PHOENIX – For Arizona sports fans, Doan is a legendary name.
Shane Doan, former Arizona Coyotes captain, was selected seventh overall in the 1995 NHL entry draft by the Winnipeg Jets organization. When the team relocated to Phoenix in 1996, Doan became the face of hockey in the desert. He played just over two decades before the Coyotes retired his number in 2019.
Doan, who is now Chief Hockey Development Officer for the Coyotes, is remembered by fans for more than just his achievements on the ice. He was, and still is, an integral part of hockey in the desert.
But now, there is a new Doan in the desert to watch.
Josh Doan signed his national letter of intent to play hockey at Arizona State in the fall.
Josh, 19, grew up in Arizona. One of Shane and Andrea’s four kids, he learned to skate as soon as he was able to walk. He watched all of his dad’s games and knew early on he wanted to play hockey.
“From the time I was little, hockey has always been my life,” Josh said. “When I was younger I used to cry when my dad’s teammates got traded or when his team lost. I don’t think I had any toys that didn’t relate to hockey. It was all I cared about.”
And growing up in the Valley, his life revolved around the sport.
Josh would go from school to hockey practice to watch his dad’s games. Any free time he had, he would spend shooting pucks in the garage or playing “mini sticks.”
“It’s so cool to be able to follow in my dad’s footsteps,” Josh said.
He may have some big skates to fill, but he does not see that as a challenge.
In the small but growing Arizona hockey community, Josh has always been recognized by his last name. He played in the Junior Coyotes club program through high school, wearing a “C” and No. 19 on his jersey, just like his dad.
In 2017, Josh was drafted by the Kamloops Blazers in the Western Hockey League, the same organization his dad spent three seasons with at the beginning of his professional career. But Josh decided not to play in Kamloops.
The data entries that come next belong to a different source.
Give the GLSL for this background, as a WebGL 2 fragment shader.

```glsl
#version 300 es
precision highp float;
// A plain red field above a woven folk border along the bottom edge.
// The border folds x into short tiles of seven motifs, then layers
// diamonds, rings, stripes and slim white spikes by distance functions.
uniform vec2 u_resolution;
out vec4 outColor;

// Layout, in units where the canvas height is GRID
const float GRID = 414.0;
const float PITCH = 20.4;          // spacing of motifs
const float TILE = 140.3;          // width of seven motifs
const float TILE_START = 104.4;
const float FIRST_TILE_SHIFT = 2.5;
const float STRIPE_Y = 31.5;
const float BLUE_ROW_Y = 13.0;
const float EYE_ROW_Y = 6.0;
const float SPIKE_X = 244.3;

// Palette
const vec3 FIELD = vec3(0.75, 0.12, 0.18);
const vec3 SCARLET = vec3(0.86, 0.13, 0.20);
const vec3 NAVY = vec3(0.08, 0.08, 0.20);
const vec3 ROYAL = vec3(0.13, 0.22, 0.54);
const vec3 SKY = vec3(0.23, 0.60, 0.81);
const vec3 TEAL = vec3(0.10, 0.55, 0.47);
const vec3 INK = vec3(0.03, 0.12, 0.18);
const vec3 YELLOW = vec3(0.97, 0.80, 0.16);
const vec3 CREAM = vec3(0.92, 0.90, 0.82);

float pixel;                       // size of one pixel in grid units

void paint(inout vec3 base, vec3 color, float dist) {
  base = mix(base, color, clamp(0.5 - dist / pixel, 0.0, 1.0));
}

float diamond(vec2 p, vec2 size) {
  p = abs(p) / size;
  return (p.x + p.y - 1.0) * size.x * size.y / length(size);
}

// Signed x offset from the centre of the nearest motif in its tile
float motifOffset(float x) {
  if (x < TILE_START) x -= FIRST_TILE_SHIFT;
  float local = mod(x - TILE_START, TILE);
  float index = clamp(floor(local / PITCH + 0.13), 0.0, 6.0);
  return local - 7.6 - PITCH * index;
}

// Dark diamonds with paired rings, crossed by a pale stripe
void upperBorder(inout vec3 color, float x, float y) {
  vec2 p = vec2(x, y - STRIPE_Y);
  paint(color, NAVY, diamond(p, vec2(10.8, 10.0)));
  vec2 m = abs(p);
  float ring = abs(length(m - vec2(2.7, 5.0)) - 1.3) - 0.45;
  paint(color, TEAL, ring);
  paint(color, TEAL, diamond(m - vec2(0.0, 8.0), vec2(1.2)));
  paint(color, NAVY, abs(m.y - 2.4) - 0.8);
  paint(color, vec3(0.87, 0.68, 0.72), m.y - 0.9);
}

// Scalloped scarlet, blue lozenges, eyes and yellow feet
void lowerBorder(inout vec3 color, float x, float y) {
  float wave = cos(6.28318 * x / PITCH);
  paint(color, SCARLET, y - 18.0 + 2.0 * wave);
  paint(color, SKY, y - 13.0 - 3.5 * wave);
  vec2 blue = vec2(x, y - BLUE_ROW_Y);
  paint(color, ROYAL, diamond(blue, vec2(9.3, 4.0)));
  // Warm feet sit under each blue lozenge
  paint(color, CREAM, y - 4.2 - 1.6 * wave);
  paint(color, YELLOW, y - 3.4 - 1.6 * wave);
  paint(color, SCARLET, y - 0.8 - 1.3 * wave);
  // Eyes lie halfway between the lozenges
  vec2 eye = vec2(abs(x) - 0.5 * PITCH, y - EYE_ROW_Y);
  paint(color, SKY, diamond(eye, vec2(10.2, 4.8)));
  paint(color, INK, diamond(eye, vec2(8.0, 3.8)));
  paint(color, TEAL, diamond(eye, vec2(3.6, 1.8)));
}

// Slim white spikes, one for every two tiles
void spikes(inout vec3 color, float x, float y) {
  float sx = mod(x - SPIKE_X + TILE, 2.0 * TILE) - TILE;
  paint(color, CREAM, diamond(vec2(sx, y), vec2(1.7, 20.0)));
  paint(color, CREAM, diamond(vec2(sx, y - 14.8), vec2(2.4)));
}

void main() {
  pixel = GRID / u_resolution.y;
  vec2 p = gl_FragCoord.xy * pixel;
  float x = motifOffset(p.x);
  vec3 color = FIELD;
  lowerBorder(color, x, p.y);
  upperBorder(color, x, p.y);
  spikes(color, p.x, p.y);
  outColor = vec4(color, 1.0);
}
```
“My dad and I followed pretty similar paths,” he said. “But ultimately I chose to play juniors in the U.S. and he played in Canada.”
He settled on the United State Hockey League, instead of in the WHL, so he could maintain his college eligibility. If Josh played on the Kamloops Blazers he would not be able to play NCAA college hockey.
So at 17, Josh transferred from Scottsdale’s Notre Dame Prep High School to online classes and moved across the country to Chicago.
It’s a decision that has ultimately paid off as he will make his college debut as a Sun Devils player later this year.
The 6-foot-3, 180 pound forward is playing his second season for the Chicago Steel in the USHL, where he has notched 65 points in 50 games, including 27 goals, suggesting his work ethic is setting him apart. He is ranked third in the league for points.
“I think something that has helped me grow as a hockey player is being able to learn from my dad and ask him questions about the game or experiences that he had,” Josh said.
After Shane retired from playing hockey, he was able to coach Josh. “That’s when I really got to learn more from him, and his leadership really encouraged me,” Josh said.
Not only does Josh look up to the player Shane was on the ice, but he also looks up to his dad as a role model in all aspects of life.
“Growing up, I saw how hard my dad worked and how much he enjoyed the game,” Josh said. “But I also saw what a good teammate he was and how he treated everyone in his life. That is something I have carried into my life today.”
Shane is remembered for staying hours after games to sign autographs, taking time to talk to any fan who approached him and for being a friend to everyone. And with Josh, the apple doesn’t fall too far from the tree.
“Josh is just a good guy to be around,” said Sam Deckhut, Josh’s former teammate from the Junior Coyotes.
“He always has a big smile on his face and is trying to make everyone feel good about themselves. If you ask any of his teammates they would say the same thing. He puts everyone in front of himself, he is a really selfless guy.”
That sentiment seems to be universal.
“I first met Josh during summer skates a few years ago,” said Jan Jenik, who plays for the Tucson Roadrunners. “I didn’t know a lot of people in Arizona at the time, but Josh and I instantly became friends. He is just one of those guys that you can always count on.
“I am so excited that he is coming back to Arizona, I think that this is a huge opportunity for him. His hard work and commitment is really showing with the season he is having right now.”
After spending two years in Chicago, Josh is not the only one who is excited that he will be back in the desert.
“We are so excited that Josh is going to play at ASU,” said Andrea Doan, Josh’s mom. “He has the opportunity to play in the state that he was born and raised in. And that is something that is really special to his whole family.”
Spending the 2021 season on the road, the Sun Devils went 7-16-3. Josh is one of five freshmen who will join the team in the fall.
While his mom, dad and siblings will be front row cheering him on next season, Josh will also have decades of Coyotes fans watching him continue his dad’s legacy in the desert.